Vinyl love: Blur “Leisure”

(Vinyl Love is a series of posts that quite simply lists, describes, and displays the pieces in my growing vinyl collection. You can bet that each record was given a spin during the drafting of each corresponding post.)

Artist: Blur
Album Title: Leisure
Year released: 1991
Year reissued: 2012
Details: 1 of 7 in Blur 21, anniversary box set, black vinyl, 180 gram

The skinny: The debut album by Damon Albarn, Graham Coxon, Alex James, and Dave Rowntree, also known as Blur. It’s a bit messy, not knowing whether to lean towards baggy or shoegaze, two sounds that were both on their way out. Still, some fantastic tracks here.

Standout track: “There’s no other way”


Best tunes of 2010: #20 Stars “Fixed”

<< #21    |    #19 >>

We’ve now reached the number twenty spot on this list of my favourite tunes of 2010 and it’s “Fixed”, the first single released off Stars’ fifth album, “The five ghosts”.

This particular album is one of the last albums that I was so hotly anticipating that I immediately rushed out to buy it on compact disc (another being one which will remain nameless because it might have a song or two later in this list). And I distinctly remember taking the car out after work, the day it was released, hitting a few stores and not finding it. I definitely remember thinking that the lack of real music stores still standing was quite sad and their selections and stock levels sadder still, the available shelf space having been replaced by DVDs, graphic novels, games, and other pop culture bric-a-brac. I was starting to get really desperate when I finally found a single copy at the second Best Buy that I tried. Crisis averted, I unwrapped it on the way out to the car and threw the disc in the player for the drive back home. I was zero percent disappointed, even despite the senseless, drawn-out search.

Stars are a five-piece indie pop band based out of Montreal that formed in New York in 2000 but whose members all grew up in Toronto. They make beautiful and grandiose pop music that you can often dance to and that usually has a social conscience.
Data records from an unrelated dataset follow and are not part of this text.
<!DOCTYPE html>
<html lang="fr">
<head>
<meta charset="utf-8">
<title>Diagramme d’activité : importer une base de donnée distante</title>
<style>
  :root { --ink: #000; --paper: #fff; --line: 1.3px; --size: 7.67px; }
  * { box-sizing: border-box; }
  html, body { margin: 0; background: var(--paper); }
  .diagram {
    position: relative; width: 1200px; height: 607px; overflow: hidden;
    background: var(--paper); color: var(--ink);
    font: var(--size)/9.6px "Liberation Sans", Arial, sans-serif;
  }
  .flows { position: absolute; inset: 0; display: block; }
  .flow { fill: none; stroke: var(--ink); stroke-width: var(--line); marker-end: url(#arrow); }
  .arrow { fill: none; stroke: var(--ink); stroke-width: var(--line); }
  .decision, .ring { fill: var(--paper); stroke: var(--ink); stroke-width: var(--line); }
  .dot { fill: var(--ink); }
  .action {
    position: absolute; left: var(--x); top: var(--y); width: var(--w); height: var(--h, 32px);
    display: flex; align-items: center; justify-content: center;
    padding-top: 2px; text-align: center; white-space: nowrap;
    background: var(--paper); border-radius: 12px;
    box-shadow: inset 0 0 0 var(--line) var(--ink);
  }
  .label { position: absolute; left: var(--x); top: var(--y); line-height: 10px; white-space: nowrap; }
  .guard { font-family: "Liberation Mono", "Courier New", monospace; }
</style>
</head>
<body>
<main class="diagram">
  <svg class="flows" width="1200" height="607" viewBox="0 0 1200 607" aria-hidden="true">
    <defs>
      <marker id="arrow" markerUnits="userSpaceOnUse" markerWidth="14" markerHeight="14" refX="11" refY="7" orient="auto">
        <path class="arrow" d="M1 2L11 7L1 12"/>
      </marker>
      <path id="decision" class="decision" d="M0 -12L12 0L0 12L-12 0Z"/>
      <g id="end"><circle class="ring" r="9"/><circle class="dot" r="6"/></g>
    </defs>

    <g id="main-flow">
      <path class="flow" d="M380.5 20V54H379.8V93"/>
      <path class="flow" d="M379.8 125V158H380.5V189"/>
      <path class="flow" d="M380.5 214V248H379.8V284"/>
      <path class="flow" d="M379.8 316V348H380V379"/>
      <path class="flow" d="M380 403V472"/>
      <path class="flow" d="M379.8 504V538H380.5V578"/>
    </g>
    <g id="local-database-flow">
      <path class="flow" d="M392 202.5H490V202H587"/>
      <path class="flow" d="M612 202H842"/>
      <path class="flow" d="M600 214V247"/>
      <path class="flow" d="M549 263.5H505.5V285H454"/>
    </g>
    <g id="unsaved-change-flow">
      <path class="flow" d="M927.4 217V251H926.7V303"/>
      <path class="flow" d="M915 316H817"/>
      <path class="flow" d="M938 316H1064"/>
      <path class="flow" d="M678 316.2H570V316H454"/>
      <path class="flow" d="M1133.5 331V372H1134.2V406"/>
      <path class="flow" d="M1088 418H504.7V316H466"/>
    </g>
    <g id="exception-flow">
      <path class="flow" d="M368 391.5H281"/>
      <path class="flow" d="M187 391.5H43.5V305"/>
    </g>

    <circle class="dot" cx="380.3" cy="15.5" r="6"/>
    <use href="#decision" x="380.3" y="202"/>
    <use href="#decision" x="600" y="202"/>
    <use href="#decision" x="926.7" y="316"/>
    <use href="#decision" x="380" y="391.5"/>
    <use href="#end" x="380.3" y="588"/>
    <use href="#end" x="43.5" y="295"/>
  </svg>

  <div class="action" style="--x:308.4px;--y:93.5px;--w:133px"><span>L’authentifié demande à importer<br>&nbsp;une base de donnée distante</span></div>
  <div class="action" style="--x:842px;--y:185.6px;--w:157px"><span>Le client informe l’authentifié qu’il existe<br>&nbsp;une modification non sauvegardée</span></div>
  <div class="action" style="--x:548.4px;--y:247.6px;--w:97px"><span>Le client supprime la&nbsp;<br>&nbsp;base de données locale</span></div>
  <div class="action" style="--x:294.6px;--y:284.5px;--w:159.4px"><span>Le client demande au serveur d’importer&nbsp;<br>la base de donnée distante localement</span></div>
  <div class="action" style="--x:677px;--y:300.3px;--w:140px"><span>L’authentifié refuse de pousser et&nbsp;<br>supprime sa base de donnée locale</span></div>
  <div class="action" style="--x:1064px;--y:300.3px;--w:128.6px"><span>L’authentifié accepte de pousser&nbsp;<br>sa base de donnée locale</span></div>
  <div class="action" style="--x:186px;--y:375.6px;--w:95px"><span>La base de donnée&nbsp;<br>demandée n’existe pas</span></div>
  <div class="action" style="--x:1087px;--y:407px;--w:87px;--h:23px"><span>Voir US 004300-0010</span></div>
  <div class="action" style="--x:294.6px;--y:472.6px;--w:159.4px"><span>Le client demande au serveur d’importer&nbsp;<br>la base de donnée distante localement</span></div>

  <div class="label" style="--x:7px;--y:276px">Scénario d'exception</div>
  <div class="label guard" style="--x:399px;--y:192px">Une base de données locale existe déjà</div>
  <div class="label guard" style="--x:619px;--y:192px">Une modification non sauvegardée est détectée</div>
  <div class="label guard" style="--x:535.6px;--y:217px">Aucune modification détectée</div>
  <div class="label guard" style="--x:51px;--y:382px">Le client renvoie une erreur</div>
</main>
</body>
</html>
My favourite of their long players is 2004’s “Set yourself on fire” with “The five ghosts” likely taking second place but all of their albums boast some incredible tracks that dig themselves deep under your skin and become part of your being.
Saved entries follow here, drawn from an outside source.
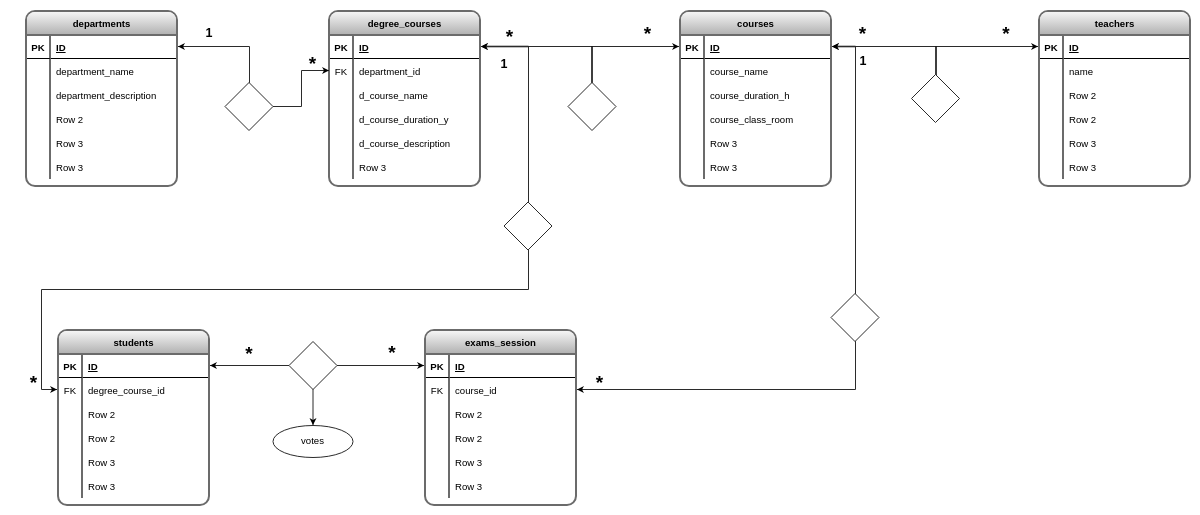
<!DOCTYPE html>
<html lang="en">
<head>
<meta charset="utf-8">
<title>Course database entity diagram</title>
<style>
:root {
  --paper: #ffffff;
  --ink: #000000;
  --line: #2b2b2b;
  --frame: #6b6b6b;
  --head-top: #f5f5f5;
  --head-bottom: #b3b3b3;
}
* { box-sizing: border-box; margin: 0; padding: 0; }
html, body { width: 1200px; height: 515px; overflow: hidden; background: var(--paper); }
body { font: 9.6px "Liberation Sans", Arial, sans-serif; color: var(--ink); }
.diagram { position: relative; width: 1200px; height: 515px; overflow: hidden; }
.entity {
  position: absolute;
  width: 153px;
  height: 177px;
  border: 2px solid var(--frame);
  border-radius: 10px;
  background: var(--paper);
  overflow: hidden;
}
.entity h2 {
  display: flex;
  align-items: center;
  justify-content: center;
  height: 24px;
  border-bottom: 2px solid var(--frame);
  background: linear-gradient(var(--head-top), var(--head-bottom));
  font-size: 9.6px;
  font-weight: 700;
}
.entity dl { display: grid; grid-template-columns: 24px 1fr; grid-template-rows: 23px; grid-auto-rows: 24px; }
.entity dt, .entity dd { display: flex; align-items: center; white-space: nowrap; }
.entity dt { justify-content: center; border-right: 2px solid var(--frame); }
.entity dd { padding-left: 5px; }
.entity .primary { border-bottom: 1px solid var(--ink); font-weight: 700; }
.entity dd.primary { text-decoration: underline; }
.departments { left: 25px; top: 10px; }
.degree-courses { left: 328px; top: 10px; }
.courses { left: 679px; top: 10px; }
.teachers { left: 1038px; top: 10px; }
.students { left: 57px; top: 329px; }
.exams-session { left: 424px; top: 329px; }
.relations { position: absolute; left: 0; top: 0; }
.links, .shapes { fill: none; stroke: var(--line); stroke-width: 1; }
.shapes { fill: var(--paper); }
.links .shared { stroke: var(--ink); stroke-width: 1.5; }
.links .end { marker-end: url(#arrow); }
.links .both { marker-start: url(#arrow); marker-end: url(#arrow); }
.counts { font-weight: 700; font-size: 12.5px; text-anchor: middle; }
.counts .many { font-size: 19px; }
.attribute { text-anchor: middle; }
</style>
</head>
<body>
<main class="diagram">
  <section class="entity departments">
    <h2>departments</h2>
    <dl>
      <dt class="primary">PK</dt><dd class="primary">ID</dd>
      <dt></dt><dd>department_name</dd>
      <dt></dt><dd>department_description</dd>
      <dt></dt><dd>Row 2</dd>
      <dt></dt><dd>Row 3</dd>
      <dt></dt><dd>Row 3</dd>
    </dl>
  </section>
  <section class="entity degree-courses">
    <h2>degree_courses</h2>
    <dl>
      <dt class="primary">PK</dt><dd class="primary">ID</dd>
      <dt>FK</dt><dd>department_id</dd>
      <dt></dt><dd>d_course_name</dd>
      <dt></dt><dd>d_course_duration_y</dd>
      <dt></dt><dd>d_course_description</dd>
      <dt></dt><dd>Row 3</dd>
    </dl>
  </section>
  <section class="entity courses">
    <h2>courses</h2>
    <dl>
      <dt class="primary">PK</dt><dd class="primary">ID</dd>
      <dt></dt><dd>course_name</dd>
      <dt></dt><dd>course_duration_h</dd>
      <dt></dt><dd>course_class_room</dd>
      <dt></dt><dd>Row 3</dd>
      <dt></dt><dd>Row 3</dd>
    </dl>
  </section>
  <section class="entity teachers">
    <h2>teachers</h2>
    <dl>
      <dt class="primary">PK</dt><dd class="primary">ID</dd>
      <dt></dt><dd>name</dd>
      <dt></dt><dd>Row 2</dd>
      <dt></dt><dd>Row 2</dd>
      <dt></dt><dd>Row 3</dd>
      <dt></dt><dd>Row 3</dd>
    </dl>
  </section>
  <section class="entity students">
    <h2>students</h2>
    <dl>
      <dt class="primary">PK</dt><dd class="primary">ID</dd>
      <dt>FK</dt><dd>degree_course_id</dd>
      <dt></dt><dd>Row 2</dd>
      <dt></dt><dd>Row 2</dd>
      <dt></dt><dd>Row 3</dd>
      <dt></dt><dd>Row 3</dd>
    </dl>
  </section>
  <section class="entity exams-session">
    <h2>exams_session</h2>
    <dl>
      <dt class="primary">PK</dt><dd class="primary">ID</dd>
      <dt>FK</dt><dd>course_id</dd>
      <dt></dt><dd>Row 2</dd>
      <dt></dt><dd>Row 2</dd>
      <dt></dt><dd>Row 3</dd>
      <dt></dt><dd>Row 3</dd>
    </dl>
  </section>

  <svg class="relations" width="1200" height="515" viewBox="0 0 1200 515">
    <defs>
      <marker id="arrow" markerUnits="userSpaceOnUse" markerWidth="8" markerHeight="8" refX="7" refY="4" orient="auto-start-reverse">
        <path d="M7 4L0 0.5L2 4L0 7.5Z" fill="#000" stroke="none"/>
      </marker>
      <path id="diamond" d="M0-24L24 0L0 24L-24 0Z"/>
    </defs>
    <g class="links">
      <path class="end" d="M249.5 83V46.5H178"/>
      <path class="end" d="M273 106.5H301.5V70.5H329"/>
      <path class="both" d="M481 46.5H679"/>
      <path class="shared" d="M486 46.5H528.5M592 46.5V83"/>
      <path class="end" d="M528.5 202V46.5H481"/>
      <path class="end" d="M528.5 250V289.5H41.5V389.5H57"/>
      <path class="both" d="M832 46.5H1038"/>
      <path class="shared" d="M837 46.5H855.5M936 46.5V75"/>
      <path class="end" d="M855.5 294V46.5H832"/>
      <path class="end" d="M855.5 341V389.5H577"/>
      <path class="end" d="M289 365.5H210"/>
      <path class="end" d="M337 365.5H424"/>
      <path class="end" d="M313 389V425"/>
    </g>
    <g class="shapes">
      <use href="#diamond" x="249" y="106.5"/>
      <use href="#diamond" x="592" y="106.5"/>
      <use href="#diamond" x="935.5" y="98.5"/>
      <use href="#diamond" x="528" y="226"/>
      <use href="#diamond" x="855" y="317.5"/>
      <use href="#diamond" x="313" y="365.5"/>
      <ellipse cx="313" cy="441.5" rx="40" ry="16"/>
    </g>
    <text class="attribute" x="312.5" y="444">votes</text>
    <g class="counts">
      <text x="209" y="37">1</text>
      <text x="504" y="68">1</text>
      <text x="863" y="65">1</text>
      <g class="many">
        <text x="312.5" y="70">*</text>
        <text x="509.5" y="43">*</text>
        <text x="647.5" y="40">*</text>
        <text x="862.5" y="40">*</text>
        <text x="1006" y="40">*</text>
        <text x="33.5" y="389">*</text>
        <text x="249" y="360">*</text>
        <text x="392" y="359">*</text>
        <text x="599.5" y="389">*</text>
      </g>
    </g>
  </svg>
</main>
</body>
</html>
Their vocals are a responsibility shared between Torquil Campbell and Amy Millan, often trading verses on the same song, but this one is all Millan, her light touch juxtaposed against the rousing instrumentation. Campbell only comes in periodically as backing support, their voices layering beauty as per usual. Yet with Millan sporting similar vocal styles here as her close friend and ex-roommate, Emily Haines, “Fixed” almost feels like Metric tune. The drumming is peppy and the synths keep pace, urging any and all listeners to get up and dance, no matter where they are, the bus, a crowded sidewalk, or with a broom in the kitchen, and forget everything but the beat. It’s bliss, it’s love, it’s fun.
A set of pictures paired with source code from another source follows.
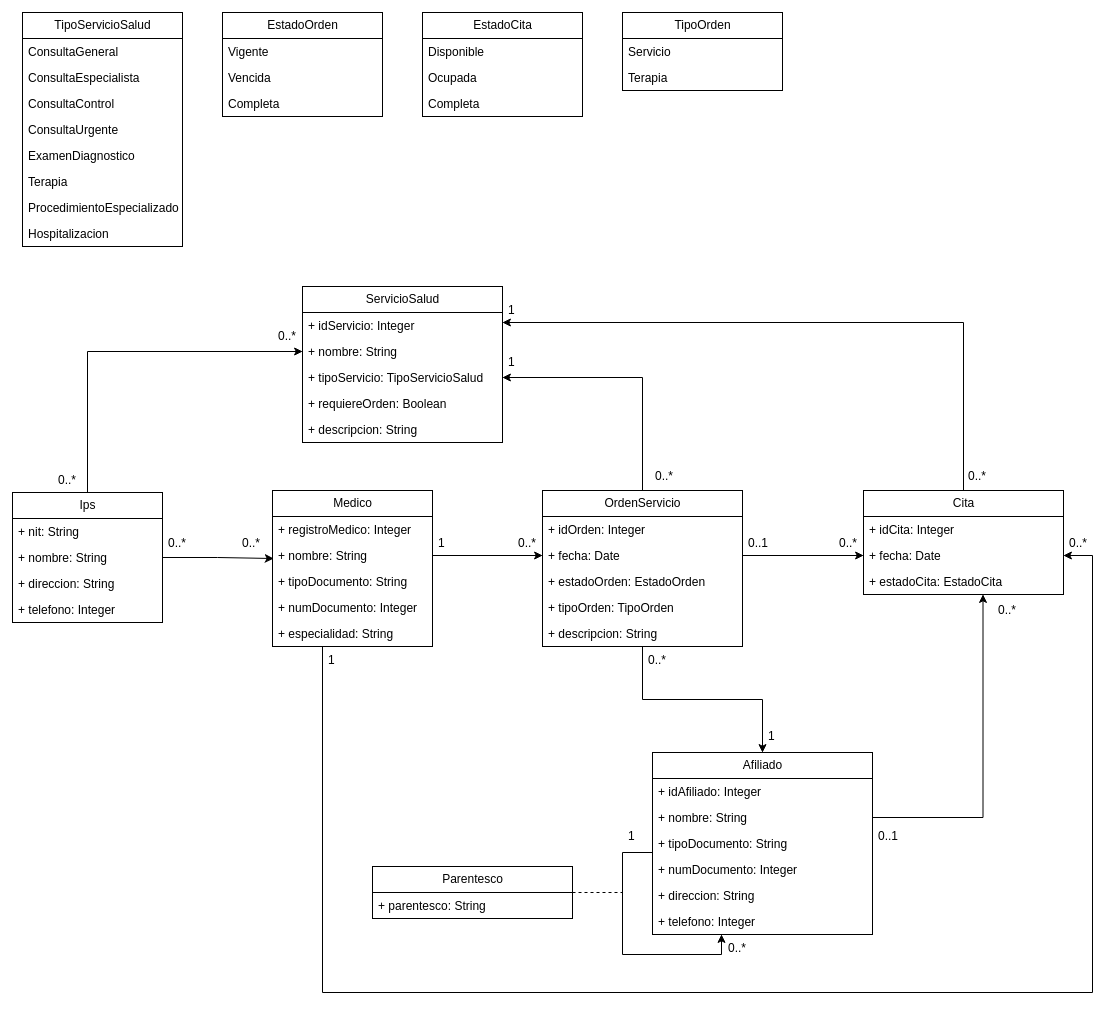
<!DOCTYPE html>
<html lang="es">
<head>
<meta charset="utf-8">
<title>Diagrama de clases: servicios de salud</title>
<style>
:root { --ink: #000; --paper: #fff; --row: 26px; }
* { box-sizing: border-box; margin: 0; padding: 0; }
body {
  width: 1113px; height: 1013px; overflow: hidden;
  background: var(--paper); color: var(--ink);
  font: 12px/14px "Liberation Sans", Arial, sans-serif;
}
.diagram { position: relative; width: 1113px; height: 1013px; overflow: hidden; }
.enums { display: flex; align-items: flex-start; gap: 39px; padding: 12px 22px; }
.box { width: 161px; border: 1px solid var(--ink); background: var(--paper); white-space: nowrap; }
.box h2 {
  height: var(--row); border-bottom: 1px solid var(--ink);
  font-size: 12px; font-weight: 400; line-height: 25px; text-align: center;
}
.box ul { list-style: none; margin-bottom: -1px; }
.box li { height: var(--row); padding-left: 5px; line-height: var(--row); }
.node { position: absolute; width: 201px; }
.servicio { left: 302px; top: 286px; }
.ips { left: 12px; top: 492px; width: 151px; }
.medico { left: 272px; top: 490px; width: 161px; }
.orden { left: 542px; top: 490px; }
.cita { left: 863px; top: 490px; }
.afiliado { left: 652px; top: 752px; width: 221px; }
.parentesco { left: 372px; top: 866px; }
.relations { position: absolute; left: 0; top: 0; }
.relations path { fill: none; stroke: var(--ink); }
.relations .arrowhead { fill: var(--ink); }
.relations .dashed { stroke-dasharray: 3; }
.multiplicity { position: absolute; white-space: nowrap; }
</style>
</head>
<body>
<main class="diagram">
  <svg class="relations" width="1113" height="1013" viewBox="0 0 1113 1013" aria-hidden="true">
    <defs>
      <marker id="arrow" markerUnits="userSpaceOnUse" markerWidth="10" markerHeight="10" refX="8" refY="5" orient="auto">
        <path class="arrowhead" d="M8 5L1 8.5L2.8 5L1 1.5Z"/>
      </marker>
    </defs>
    <g transform="translate(.5 .5)">
      <g marker-end="url(#arrow)">
        <path marker-end="url(#arrow)" d="M87 492V351H301"/>
        <path marker-end="url(#arrow)" d="M963 490V322H503"/>
        <path marker-end="url(#arrow)" d="M642 490V377H503"/>
        <path marker-end="url(#arrow)" d="M162 557H217L272 558"/>
        <path marker-end="url(#arrow)" d="M432 555H541"/>
        <path marker-end="url(#arrow)" d="M742 555H862"/>
        <path marker-end="url(#arrow)" d="M322 646V992H1092V555H1064"/>
        <path marker-end="url(#arrow)" d="M642 646V699H762V751"/>
        <path marker-end="url(#arrow)" d="M872 817H982.5V595"/>
        <path marker-end="url(#arrow)" d="M652 852H622V954H721V935"/>
      </g>
      <path class="dashed" d="M572 892H622"/>
    </g>
  </svg>

  <section class="enums">
    <article class="box">
      <h2>TipoServicioSalud</h2>
      <ul>
        <li>ConsultaGeneral</li>
        <li>ConsultaEspecialista</li>
        <li>ConsultaControl</li>
        <li>ConsultaUrgente</li>
        <li>ExamenDiagnostico</li>
        <li>Terapia</li>
        <li>ProcedimientoEspecializado</li>
        <li>Hospitalizacion</li>
      </ul>
    </article>
    <article class="box">
      <h2>EstadoOrden</h2>
      <ul>
        <li>Vigente</li>
        <li>Vencida</li>
        <li>Completa</li>
      </ul>
    </article>
    <article class="box">
      <h2>EstadoCita</h2>
      <ul>
        <li>Disponible</li>
        <li>Ocupada</li>
        <li>Completa</li>
      </ul>
    </article>
    <article class="box">
      <h2>TipoOrden</h2>
      <ul>
        <li>Servicio</li>
        <li>Terapia</li>
      </ul>
    </article>
  </section>

  <article class="box node servicio">
    <h2>ServicioSalud</h2>
    <ul>
      <li>+ idServicio: Integer</li>
      <li>+ nombre: String</li>
      <li>+ tipoServicio: TipoServicioSalud</li>
      <li>+ requiereOrden: Boolean</li>
      <li>+ descripcion: String</li>
    </ul>
  </article>
  <article class="box node ips">
    <h2>Ips</h2>
    <ul>
      <li>+ nit: String</li>
      <li>+ nombre: String</li>
      <li>+ direccion: String</li>
      <li>+ telefono: Integer</li>
    </ul>
  </article>
  <article class="box node medico">
    <h2>Medico</h2>
    <ul>
      <li>+ registroMedico: Integer</li>
      <li>+ nombre: String</li>
      <li>+ tipoDocumento: String</li>
      <li>+ numDocumento: Integer</li>
      <li>+ especialidad: String</li>
    </ul>
  </article>
  <article class="box node orden">
    <h2>OrdenServicio</h2>
    <ul>
      <li>+ idOrden: Integer</li>
      <li>+ fecha: Date</li>
      <li>+ estadoOrden: EstadoOrden</li>
      <li>+ tipoOrden: TipoOrden</li>
      <li>+ descripcion: String</li>
    </ul>
  </article>
  <article class="box node cita">
    <h2>Cita</h2>
    <ul>
      <li>+ idCita: Integer</li>
      <li>+ fecha: Date</li>
      <li>+ estadoCita: EstadoCita</li>
    </ul>
  </article>
  <article class="box node afiliado">
    <h2>Afiliado</h2>
    <ul>
      <li>+ idAfiliado: Integer</li>
      <li>+ nombre: String</li>
      <li>+ tipoDocumento: String</li>
      <li>+ numDocumento: Integer</li>
      <li>+ direccion: String</li>
      <li>+ telefono: Integer</li>
    </ul>
  </article>
  <article class="box node parentesco">
    <h2>Parentesco</h2>
    <ul>
      <li>+ parentesco: String</li>
    </ul>
  </article>

  <span class="multiplicity" style="left:278px;top:329px">0..*</span>
  <span class="multiplicity" style="left:58px;top:473px">0..*</span>
  <span class="multiplicity" style="left:508px;top:303px">1</span>
  <span class="multiplicity" style="left:508px;top:355px">1</span>
  <span class="multiplicity" style="left:655px;top:469px">0..*</span>
  <span class="multiplicity" style="left:968px;top:469px">0..*</span>
  <span class="multiplicity" style="left:168px;top:536px">0..*</span>
  <span class="multiplicity" style="left:242px;top:536px">0..*</span>
  <span class="multiplicity" style="left:438px;top:536px">1</span>
  <span class="multiplicity" style="left:518px;top:536px">0..*</span>
  <span class="multiplicity" style="left:748px;top:536px">0..1</span>
  <span class="multiplicity" style="left:839px;top:536px">0..*</span>
  <span class="multiplicity" style="left:1069px;top:536px">0..*</span>
  <span class="multiplicity" style="left:998px;top:603px">0..*</span>
  <span class="multiplicity" style="left:328px;top:653px">1</span>
  <span class="multiplicity" style="left:648px;top:653px">0..*</span>
  <span class="multiplicity" style="left:768px;top:729px">1</span>
  <span class="multiplicity" style="left:878px;top:829px">0..1</span>
  <span class="multiplicity" style="left:628px;top:829px">1</span>
  <span class="multiplicity" style="left:728px;top:941px">0..*</span>
</main>
</body>
</html>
“We all end floating away.”

For the rest of the Best tunes of 2010 list, click here.


Best tunes of 1990: #16 Soup Dragons “I’m free”

<< #17    |    #15 >>

This may come as a shock to some of you out there but I must admit that I heard this cover by The Soup Dragons well before I heard the original. In fact, I’m not certain that I’ve even heard The Rolling Stones’ version to this day. I briefly thought about logging on to Spotify this week to confirm but decided it wasn’t really necessary. Listening to The Soup Dragons’ version is enough to discern that this is a song that well matches the Jagger swagger and embodies the Stones’ sound. I can well imagine that the original didn’t include the sampling effects nor the vocal flourishes of reggae singer, Junior Reid, and I could go either way as to whether a gospel choir graced the Stones’ version, though given it was a B-side (to “Get off my cloud”), I’d wager no.

This cover of “I’m free” was one of biggest hits for the Scottish alternative rock band (the other being “Divine thing”) and the song for which they are best known. It is definitely the first track by them that I ever heard. It fit in quite nicely with a lot of the other music that I was listening to at the time so I took note of their name. Of course, I didn’t know then that The Soup Dragons were Scottish and that they came out of the same scene as another of my favourite bands of the era, Teenage Fanclub. I just assumed that they were from Manchester like all the other bands that were considered “baggy”, espousing that magical blend of soul, psychedelia, and acid house beats.

In fact, the sound of this track and the rest of “Lovegod” was the result of experiments with sampling and drum machine beats, due to the lack of a physical drummer when they were bound for the studio. A happy accident, I’d say. They would go on to release two more albums, further evolving this sound, including the aforementioned, popular single “Divine thing”, before splitting in 1995.

This version of “I’m free” is the perfect tune to kickstart August and set it off on the right track. Upbeat and uplifting and with an irrepressible groove, it is almost guaranteed to bring the sunshine. Cheers!

For the rest of the Best tunes of 1990 list, click here.